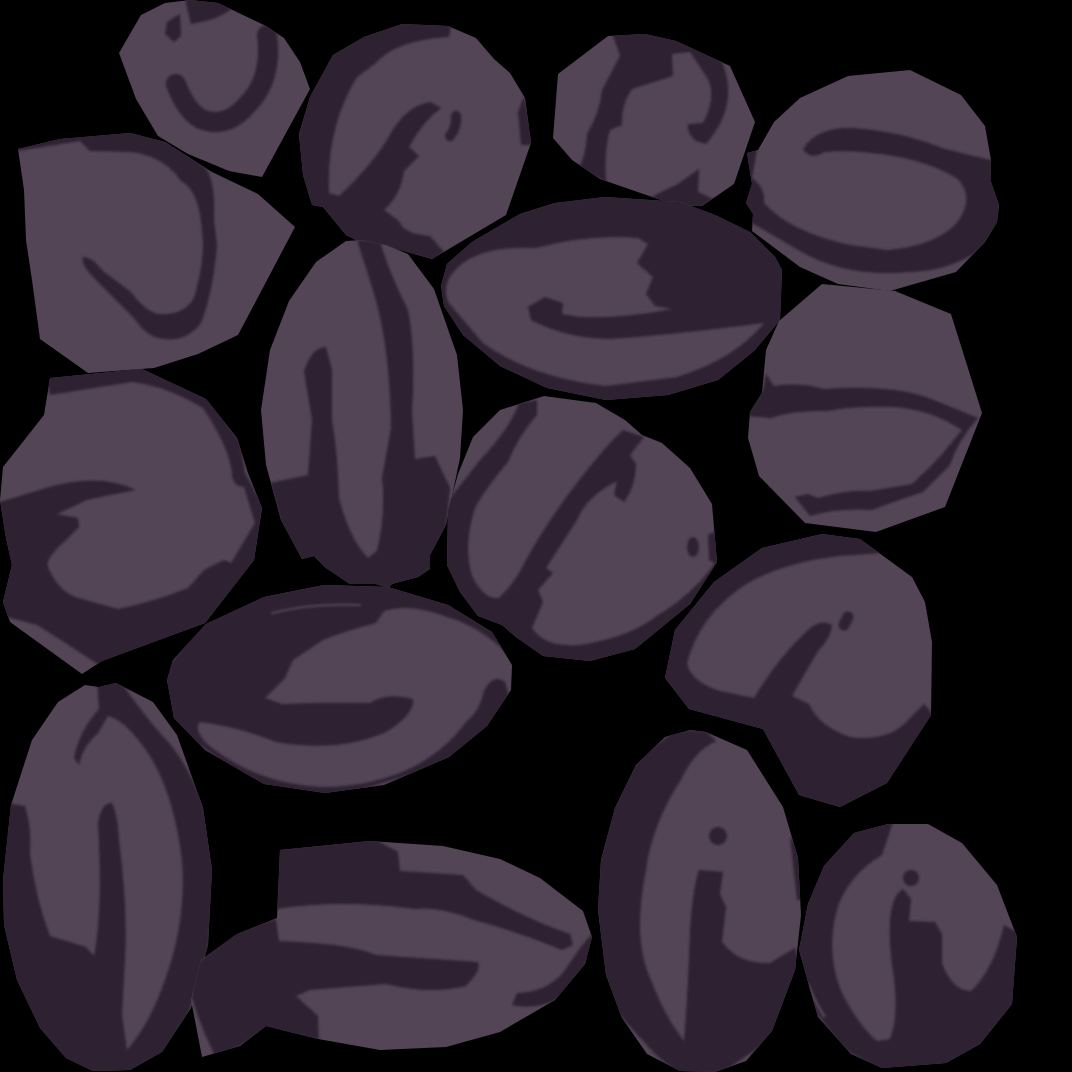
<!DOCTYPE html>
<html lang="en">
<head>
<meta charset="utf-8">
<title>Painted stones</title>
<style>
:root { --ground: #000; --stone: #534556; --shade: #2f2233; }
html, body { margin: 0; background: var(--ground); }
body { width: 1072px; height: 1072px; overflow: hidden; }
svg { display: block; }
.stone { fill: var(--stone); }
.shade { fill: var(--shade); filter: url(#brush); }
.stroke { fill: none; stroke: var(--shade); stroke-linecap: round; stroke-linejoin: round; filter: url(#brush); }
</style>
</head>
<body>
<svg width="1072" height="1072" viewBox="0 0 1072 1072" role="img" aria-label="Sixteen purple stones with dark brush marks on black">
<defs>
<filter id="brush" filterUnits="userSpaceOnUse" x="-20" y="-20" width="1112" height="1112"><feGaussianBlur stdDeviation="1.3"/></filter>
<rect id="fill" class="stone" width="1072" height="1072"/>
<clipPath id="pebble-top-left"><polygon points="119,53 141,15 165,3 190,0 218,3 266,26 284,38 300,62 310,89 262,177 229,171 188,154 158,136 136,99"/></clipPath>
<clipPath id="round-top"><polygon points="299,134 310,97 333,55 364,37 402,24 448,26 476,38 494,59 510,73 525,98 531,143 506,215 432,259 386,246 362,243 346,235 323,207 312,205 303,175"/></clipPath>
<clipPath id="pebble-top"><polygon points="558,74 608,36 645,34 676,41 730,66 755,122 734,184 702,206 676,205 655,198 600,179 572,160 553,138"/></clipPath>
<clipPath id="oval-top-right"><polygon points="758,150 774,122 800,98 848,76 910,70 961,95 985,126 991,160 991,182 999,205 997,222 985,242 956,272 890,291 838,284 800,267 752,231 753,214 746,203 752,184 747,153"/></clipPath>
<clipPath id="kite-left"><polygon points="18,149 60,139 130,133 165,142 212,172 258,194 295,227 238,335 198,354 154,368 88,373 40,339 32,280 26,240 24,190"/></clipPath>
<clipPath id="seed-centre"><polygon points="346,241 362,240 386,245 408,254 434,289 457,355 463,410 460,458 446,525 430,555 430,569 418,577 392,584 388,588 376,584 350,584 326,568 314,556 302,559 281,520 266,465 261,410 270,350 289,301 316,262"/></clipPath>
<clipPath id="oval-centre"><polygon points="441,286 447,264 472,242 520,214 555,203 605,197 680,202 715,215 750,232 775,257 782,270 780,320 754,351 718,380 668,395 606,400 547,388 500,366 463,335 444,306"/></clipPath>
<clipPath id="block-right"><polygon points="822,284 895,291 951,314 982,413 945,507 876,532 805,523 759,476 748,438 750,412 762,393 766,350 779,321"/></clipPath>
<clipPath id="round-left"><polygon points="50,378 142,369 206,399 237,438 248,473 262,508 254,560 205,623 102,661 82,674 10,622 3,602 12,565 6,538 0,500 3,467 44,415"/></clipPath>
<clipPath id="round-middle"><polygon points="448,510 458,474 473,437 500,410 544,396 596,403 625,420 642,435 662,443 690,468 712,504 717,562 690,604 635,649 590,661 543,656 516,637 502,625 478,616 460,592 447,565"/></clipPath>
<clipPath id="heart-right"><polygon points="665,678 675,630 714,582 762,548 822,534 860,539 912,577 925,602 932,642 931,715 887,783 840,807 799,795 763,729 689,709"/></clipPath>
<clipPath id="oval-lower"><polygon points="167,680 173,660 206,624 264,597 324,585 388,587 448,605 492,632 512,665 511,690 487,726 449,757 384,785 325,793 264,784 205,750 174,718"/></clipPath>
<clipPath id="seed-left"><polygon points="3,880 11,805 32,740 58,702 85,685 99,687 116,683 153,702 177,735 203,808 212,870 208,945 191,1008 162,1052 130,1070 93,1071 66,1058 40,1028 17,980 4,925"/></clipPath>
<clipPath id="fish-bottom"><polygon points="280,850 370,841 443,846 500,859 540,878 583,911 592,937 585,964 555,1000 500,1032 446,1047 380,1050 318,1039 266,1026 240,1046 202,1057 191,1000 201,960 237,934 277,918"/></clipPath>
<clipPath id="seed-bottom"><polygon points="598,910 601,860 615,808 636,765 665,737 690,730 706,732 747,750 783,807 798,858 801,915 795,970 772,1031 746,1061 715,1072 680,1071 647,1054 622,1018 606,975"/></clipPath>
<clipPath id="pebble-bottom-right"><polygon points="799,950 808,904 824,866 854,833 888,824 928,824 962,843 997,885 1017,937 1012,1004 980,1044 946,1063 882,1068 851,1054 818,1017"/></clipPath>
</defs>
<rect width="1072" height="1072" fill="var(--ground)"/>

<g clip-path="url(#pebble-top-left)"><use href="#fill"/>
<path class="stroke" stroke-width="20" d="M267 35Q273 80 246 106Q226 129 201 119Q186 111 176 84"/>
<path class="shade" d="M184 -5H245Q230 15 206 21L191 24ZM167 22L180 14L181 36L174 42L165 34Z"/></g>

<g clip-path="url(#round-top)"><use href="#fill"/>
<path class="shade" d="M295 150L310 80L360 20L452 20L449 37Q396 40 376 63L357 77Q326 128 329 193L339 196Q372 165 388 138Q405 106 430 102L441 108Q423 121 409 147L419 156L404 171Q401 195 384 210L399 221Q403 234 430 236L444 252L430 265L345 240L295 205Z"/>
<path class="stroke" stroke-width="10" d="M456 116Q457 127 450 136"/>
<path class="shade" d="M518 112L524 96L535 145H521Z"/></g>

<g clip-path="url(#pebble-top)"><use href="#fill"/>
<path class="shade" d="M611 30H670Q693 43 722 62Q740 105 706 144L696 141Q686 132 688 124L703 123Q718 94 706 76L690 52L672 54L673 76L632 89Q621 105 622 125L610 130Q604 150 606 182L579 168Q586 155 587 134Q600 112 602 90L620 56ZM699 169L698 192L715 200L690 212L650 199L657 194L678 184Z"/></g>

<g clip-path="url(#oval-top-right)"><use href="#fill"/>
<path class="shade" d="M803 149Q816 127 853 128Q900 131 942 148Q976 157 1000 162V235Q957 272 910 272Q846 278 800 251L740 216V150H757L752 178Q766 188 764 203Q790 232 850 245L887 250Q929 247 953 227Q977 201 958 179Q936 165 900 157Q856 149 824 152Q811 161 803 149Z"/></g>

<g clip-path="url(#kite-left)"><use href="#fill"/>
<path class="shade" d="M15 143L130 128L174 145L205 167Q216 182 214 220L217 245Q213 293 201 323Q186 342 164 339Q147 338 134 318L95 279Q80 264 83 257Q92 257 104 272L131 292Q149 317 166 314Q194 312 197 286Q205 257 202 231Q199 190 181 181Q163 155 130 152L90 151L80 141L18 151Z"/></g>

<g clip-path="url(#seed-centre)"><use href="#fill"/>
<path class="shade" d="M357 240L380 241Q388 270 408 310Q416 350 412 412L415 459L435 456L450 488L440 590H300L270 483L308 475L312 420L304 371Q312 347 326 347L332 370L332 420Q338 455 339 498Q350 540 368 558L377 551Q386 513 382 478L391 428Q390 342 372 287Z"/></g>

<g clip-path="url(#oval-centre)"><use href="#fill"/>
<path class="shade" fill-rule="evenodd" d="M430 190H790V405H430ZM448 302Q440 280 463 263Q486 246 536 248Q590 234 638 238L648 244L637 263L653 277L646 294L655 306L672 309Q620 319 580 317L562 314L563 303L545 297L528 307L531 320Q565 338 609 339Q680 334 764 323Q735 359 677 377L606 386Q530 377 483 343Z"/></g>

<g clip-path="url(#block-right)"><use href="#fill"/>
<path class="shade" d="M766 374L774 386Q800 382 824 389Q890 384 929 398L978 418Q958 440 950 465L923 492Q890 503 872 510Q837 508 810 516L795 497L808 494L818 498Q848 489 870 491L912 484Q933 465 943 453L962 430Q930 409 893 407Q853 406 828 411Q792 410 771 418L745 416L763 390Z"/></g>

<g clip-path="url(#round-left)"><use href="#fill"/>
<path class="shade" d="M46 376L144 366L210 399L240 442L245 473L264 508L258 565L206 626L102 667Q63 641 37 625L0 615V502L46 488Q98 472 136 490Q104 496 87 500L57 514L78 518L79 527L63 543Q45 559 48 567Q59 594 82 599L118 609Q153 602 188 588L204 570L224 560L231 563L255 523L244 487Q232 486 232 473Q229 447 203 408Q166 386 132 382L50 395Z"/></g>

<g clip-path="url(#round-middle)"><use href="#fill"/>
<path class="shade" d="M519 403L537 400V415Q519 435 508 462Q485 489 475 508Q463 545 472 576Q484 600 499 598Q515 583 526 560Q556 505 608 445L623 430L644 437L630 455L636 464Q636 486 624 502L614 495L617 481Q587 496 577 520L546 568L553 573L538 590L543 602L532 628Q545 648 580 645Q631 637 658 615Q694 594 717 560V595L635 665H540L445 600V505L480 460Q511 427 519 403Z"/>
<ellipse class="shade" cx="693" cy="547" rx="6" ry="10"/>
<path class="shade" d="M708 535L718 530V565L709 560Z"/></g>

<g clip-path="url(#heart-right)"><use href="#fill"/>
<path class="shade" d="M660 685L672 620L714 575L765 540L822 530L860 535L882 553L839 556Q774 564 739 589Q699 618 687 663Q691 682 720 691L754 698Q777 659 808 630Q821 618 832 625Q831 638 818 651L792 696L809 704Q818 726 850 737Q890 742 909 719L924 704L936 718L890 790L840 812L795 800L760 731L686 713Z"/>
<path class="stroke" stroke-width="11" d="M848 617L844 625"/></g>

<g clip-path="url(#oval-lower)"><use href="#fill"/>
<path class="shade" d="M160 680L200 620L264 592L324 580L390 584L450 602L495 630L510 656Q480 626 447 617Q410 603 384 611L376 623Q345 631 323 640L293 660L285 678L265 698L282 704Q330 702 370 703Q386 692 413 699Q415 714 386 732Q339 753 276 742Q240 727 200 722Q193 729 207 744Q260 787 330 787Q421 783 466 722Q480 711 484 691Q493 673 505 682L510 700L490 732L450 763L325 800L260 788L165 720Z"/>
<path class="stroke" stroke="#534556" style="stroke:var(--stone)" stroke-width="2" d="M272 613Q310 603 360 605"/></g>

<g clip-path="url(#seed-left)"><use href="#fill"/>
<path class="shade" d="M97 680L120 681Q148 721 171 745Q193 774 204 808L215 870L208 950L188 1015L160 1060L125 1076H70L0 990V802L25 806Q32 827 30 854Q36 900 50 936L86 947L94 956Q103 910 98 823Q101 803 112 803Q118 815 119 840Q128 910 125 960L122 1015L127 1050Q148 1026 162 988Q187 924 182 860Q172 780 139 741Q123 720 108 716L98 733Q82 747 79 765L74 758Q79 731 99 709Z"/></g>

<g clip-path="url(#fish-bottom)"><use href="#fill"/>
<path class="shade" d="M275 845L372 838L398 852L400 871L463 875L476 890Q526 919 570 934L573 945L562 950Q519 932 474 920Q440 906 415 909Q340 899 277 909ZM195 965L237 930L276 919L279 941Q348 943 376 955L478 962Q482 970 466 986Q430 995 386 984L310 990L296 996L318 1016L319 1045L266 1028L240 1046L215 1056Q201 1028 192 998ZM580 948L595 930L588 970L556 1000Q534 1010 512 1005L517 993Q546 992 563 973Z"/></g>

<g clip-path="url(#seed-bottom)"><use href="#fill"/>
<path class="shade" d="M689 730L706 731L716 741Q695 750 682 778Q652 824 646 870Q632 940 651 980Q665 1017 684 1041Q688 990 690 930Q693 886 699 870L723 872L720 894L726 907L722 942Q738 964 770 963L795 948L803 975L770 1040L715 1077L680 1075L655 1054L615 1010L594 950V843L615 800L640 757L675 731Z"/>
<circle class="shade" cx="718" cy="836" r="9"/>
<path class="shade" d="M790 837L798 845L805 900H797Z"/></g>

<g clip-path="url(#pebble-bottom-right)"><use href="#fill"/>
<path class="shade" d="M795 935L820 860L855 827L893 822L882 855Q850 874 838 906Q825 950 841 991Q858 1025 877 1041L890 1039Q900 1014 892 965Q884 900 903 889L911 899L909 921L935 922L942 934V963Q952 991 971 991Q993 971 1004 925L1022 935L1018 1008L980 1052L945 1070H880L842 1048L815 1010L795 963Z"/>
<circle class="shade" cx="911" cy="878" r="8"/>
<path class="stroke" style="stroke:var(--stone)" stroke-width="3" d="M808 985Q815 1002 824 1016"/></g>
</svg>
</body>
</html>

## Try it
Above are the records. Print exactly, and only, the lines from the line with "<title>Painted stones</title>" to the line with "310,97 333,55 364,37", both inclusive.

## Response area
<title>Painted stones</title>
<style>
:root { --ground: #000; --stone: #534556; --shade: #2f2233; }
html, body { margin: 0; background: var(--ground); }
body { width: 1072px; height: 1072px; overflow: hidden; }
svg { display: block; }
.stone { fill: var(--stone); }
.shade { fill: var(--shade); filter: url(#brush); }
.stroke { fill: none; stroke: var(--shade); stroke-linecap: round; stroke-linejoin: round; filter: url(#brush); }
</style>
</head>
<body>
<svg width="1072" height="1072" viewBox="0 0 1072 1072" role="img" aria-label="Sixteen purple stones with dark brush marks on black">
<defs>
<filter id="brush" filterUnits="userSpaceOnUse" x="-20" y="-20" width="1112" height="1112"><feGaussianBlur stdDeviation="1.3"/></filter>
<rect id="fill" class="stone" width="1072" height="1072"/>
<clipPath id="pebble-top-left"><polygon points="119,53 141,15 165,3 190,0 218,3 266,26 284,38 300,62 310,89 262,177 229,171 188,154 158,136 136,99"/></clipPath>
<clipPath id="round-top"><polygon points="299,134 310,97 333,55 364,37 402,24 448,26 476,38 494,59 510,73 525,98 531,143 506,215 432,259 386,246 362,243 346,235 323,207 312,205 303,175"/></clipPath>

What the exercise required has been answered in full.